* [ASSIGNMENT] The material below should be copied line for line, please, with pictures omitted.

* [SOURCE MATERIAL]
━━━

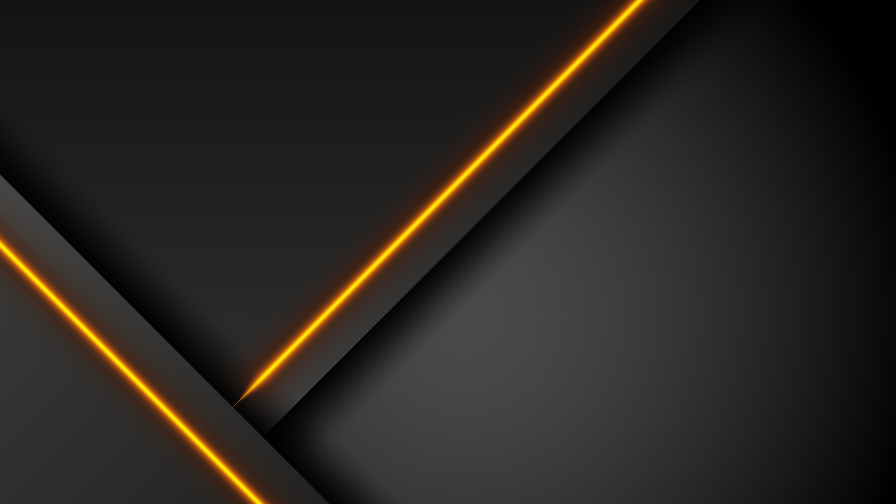
Write a Shadertoy shader that draws this background.

```glsl
// Dark layered panels cut along two diagonals, each carrying a hot neon line.
// Signed distances to the diagonals give the edges, the soft shadows and the
// glows; radial and linear gradients shade the surfaces. Unit: canvas height.

#define RIGHT_EDGE   0.389   // x - y along the rim of the main panel
#define RIGHT_NEON   0.270   // x - y along the main neon line
#define LEFT_EDGE    0.654   // x + y along the rim of the corner panel
#define LEFT_NEON    0.515   // x + y along the corner neon line
#define SHADOW_SIZE  0.115
#define CORE_WIDTH   0.0050
#define FLAME_WIDTH  0.0125
#define HALO_WIDTH   0.043
#define LIGHT_CENTER vec2(0.92, 0.375)

const vec3 CORE_YELLOW  = vec3(1.00, 0.94, 0.02);
const vec3 FLAME_ORANGE = vec3(0.92, 0.39, 0.05);
const vec3 HALO_BROWN   = vec3(0.29, 0.12, 0.04);

// Signed distance to a 45 degree line, from its unscaled offset
float diagonal(float offset) {
    return offset * 0.70711;
}

float bell(float d, float width) {
    float t = d / width;
    return exp(-t * t);
}

// Brightness left beside a raised rim at distance d
float shadow(float d) {
    return mix(0.04, 1.0, smoothstep(-0.012, SHADOW_SIZE, d));
}

// Layers halo, flame and core; taper narrows the line towards its tip
vec3 addNeon(vec3 color, float d, float taper) {
    float narrow = max(taper, 0.05);
    color = mix(color, HALO_BROWN, 0.72 * taper * bell(d, HALO_WIDTH));
    color = mix(color, FLAME_ORANGE, mix(0.5, 1.0, taper) * bell(d, FLAME_WIDTH * narrow));
    return mix(color, CORE_YELLOW, taper * bell(d, CORE_WIDTH * narrow));
}

// Lowest layer: a spot of light fading to black
vec3 floorColor(vec2 p) {
    float r = length(p - LIGHT_CENTER) / 0.92;
    return vec3(0.29 * max(1.0 - pow(r, 1.6), 0.0));
}

// Main panel: darker towards the top, brighter between neon and rim
vec3 mainPanelColor(vec2 p, float neon) {
    float body = mix(0.215, 0.075, p.y);
    float strip = mix(0.285, 0.085, p.y);
    return vec3(mix(body, strip, smoothstep(-0.02, 0.02, neon)));
}

// Corner panel: brighter towards the upper left
vec3 cornerPanelColor(vec2 p, float neon) {
    float along = clamp((p.x - p.y + 0.65) / 1.3, 0.0, 1.0);
    float body = mix(0.235, 0.13, along);
    float strip = mix(0.275, 0.13, along);
    return vec3(mix(body, strip, smoothstep(-0.02, 0.02, neon)));
}

void mainImage(out vec4 fragColor, in vec2 fragCoord) {
    vec2 p = fragCoord / iResolution.y;
    float soft = 0.8 / iResolution.y;
    float rise = p.x - p.y;
    float fall = p.x + p.y;

    float rightEdge = diagonal(rise - RIGHT_EDGE);
    float rightNeon = diagonal(rise - RIGHT_NEON);
    float leftEdge = diagonal(fall - LEFT_EDGE);
    float leftNeon = diagonal(fall - LEFT_NEON);

    // Floor under the main panel, both shaded by the corner panel
    vec3 color = floorColor(p) * shadow(rightEdge);
    vec3 mainPanel = mainPanelColor(p, rightNeon);
    color = mix(mainPanel, color, smoothstep(-soft, soft, rightEdge));
    color *= shadow(leftEdge);

    // Main neon line, pointed where it meets the corner panel
    float taper = smoothstep(LEFT_EDGE, LEFT_EDGE + 0.13, fall);
    vec3 lit = addNeon(color, rightNeon, taper);
    color = mix(lit, color, smoothstep(-soft, soft, rightEdge));

    // Corner panel on top
    vec3 corner = addNeon(cornerPanelColor(p, leftNeon), leftNeon, 1.0);
    color = mix(corner, color, smoothstep(-soft, soft, leftEdge));

    fragColor = vec4(color, 1.0);
}
```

━━━

* [YOUR RESPONSE]
Write a Shadertoy shader that draws this background.

```glsl
// Dark layered panels cut along two diagonals, each carrying a hot neon line.
// Signed distances to the diagonals give the edges, the soft shadows and the
// glows; radial and linear gradients shade the surfaces. Unit: canvas height.

#define RIGHT_EDGE   0.389   // x - y along the rim of the main panel
#define RIGHT_NEON   0.270   // x - y along the main neon line
#define LEFT_EDGE    0.654   // x + y along the rim of the corner panel
#define LEFT_NEON    0.515   // x + y along the corner neon line
#define SHADOW_SIZE  0.115
#define CORE_WIDTH   0.0050
#define FLAME_WIDTH  0.0125
#define HALO_WIDTH   0.043
#define LIGHT_CENTER vec2(0.92, 0.375)

const vec3 CORE_YELLOW  = vec3(1.00, 0.94, 0.02);
const vec3 FLAME_ORANGE = vec3(0.92, 0.39, 0.05);
const vec3 HALO_BROWN   = vec3(0.29, 0.12, 0.04);

// Signed distance to a 45 degree line, from its unscaled offset
float diagonal(float offset) {
    return offset * 0.70711;
}

float bell(float d, float width) {
    float t = d / width;
    return exp(-t * t);
}

// Brightness left beside a raised rim at distance d
float shadow(float d) {
    return mix(0.04, 1.0, smoothstep(-0.012, SHADOW_SIZE, d));
}

// Layers halo, flame and core; taper narrows the line towards its tip
vec3 addNeon(vec3 color, float d, float taper) {
    float narrow = max(taper, 0.05);
    color = mix(color, HALO_BROWN, 0.72 * taper * bell(d, HALO_WIDTH));
    color = mix(color, FLAME_ORANGE, mix(0.5, 1.0, taper) * bell(d, FLAME_WIDTH * narrow));
    return mix(color, CORE_YELLOW, taper * bell(d, CORE_WIDTH * narrow));
}

// Lowest layer: a spot of light fading to black
vec3 floorColor(vec2 p) {
    float r = length(p - LIGHT_CENTER) / 0.92;
    return vec3(0.29 * max(1.0 - pow(r, 1.6), 0.0));
}

// Main panel: darker towards the top, brighter between neon and rim
vec3 mainPanelColor(vec2 p, float neon) {
    float body = mix(0.215, 0.075, p.y);
    float strip = mix(0.285, 0.085, p.y);
    return vec3(mix(body, strip, smoothstep(-0.02, 0.02, neon)));
}

// Corner panel: brighter towards the upper left
vec3 cornerPanelColor(vec2 p, float neon) {
    float along = clamp((p.x - p.y + 0.65) / 1.3, 0.0, 1.0);
    float body = mix(0.235, 0.13, along);
    float strip = mix(0.275, 0.13, along);
    return vec3(mix(body, strip, smoothstep(-0.02, 0.02, neon)));
}

void mainImage(out vec4 fragColor, in vec2 fragCoord) {
    vec2 p = fragCoord / iResolution.y;
    float soft = 0.8 / iResolution.y;
    float rise = p.x - p.y;
    float fall = p.x + p.y;

    float rightEdge = diagonal(rise - RIGHT_EDGE);
    float rightNeon = diagonal(rise - RIGHT_NEON);
    float leftEdge = diagonal(fall - LEFT_EDGE);
    float leftNeon = diagonal(fall - LEFT_NEON);

    // Floor under the main panel, both shaded by the corner panel
    vec3 color = floorColor(p) * shadow(rightEdge);
    vec3 mainPanel = mainPanelColor(p, rightNeon);
    color = mix(mainPanel, color, smoothstep(-soft, soft, rightEdge));
    color *= shadow(leftEdge);

    // Main neon line, pointed where it meets the corner panel
    float taper = smoothstep(LEFT_EDGE, LEFT_EDGE + 0.13, fall);
    vec3 lit = addNeon(color, rightNeon, taper);
    color = mix(lit, color, smoothstep(-soft, soft, rightEdge));

    // Corner panel on top
    vec3 corner = addNeon(cornerPanelColor(p, leftNeon), leftNeon, 1.0);
    color = mix(corner, color, smoothstep(-soft, soft, leftEdge));

    fragColor = vec4(color, 1.0);
}
```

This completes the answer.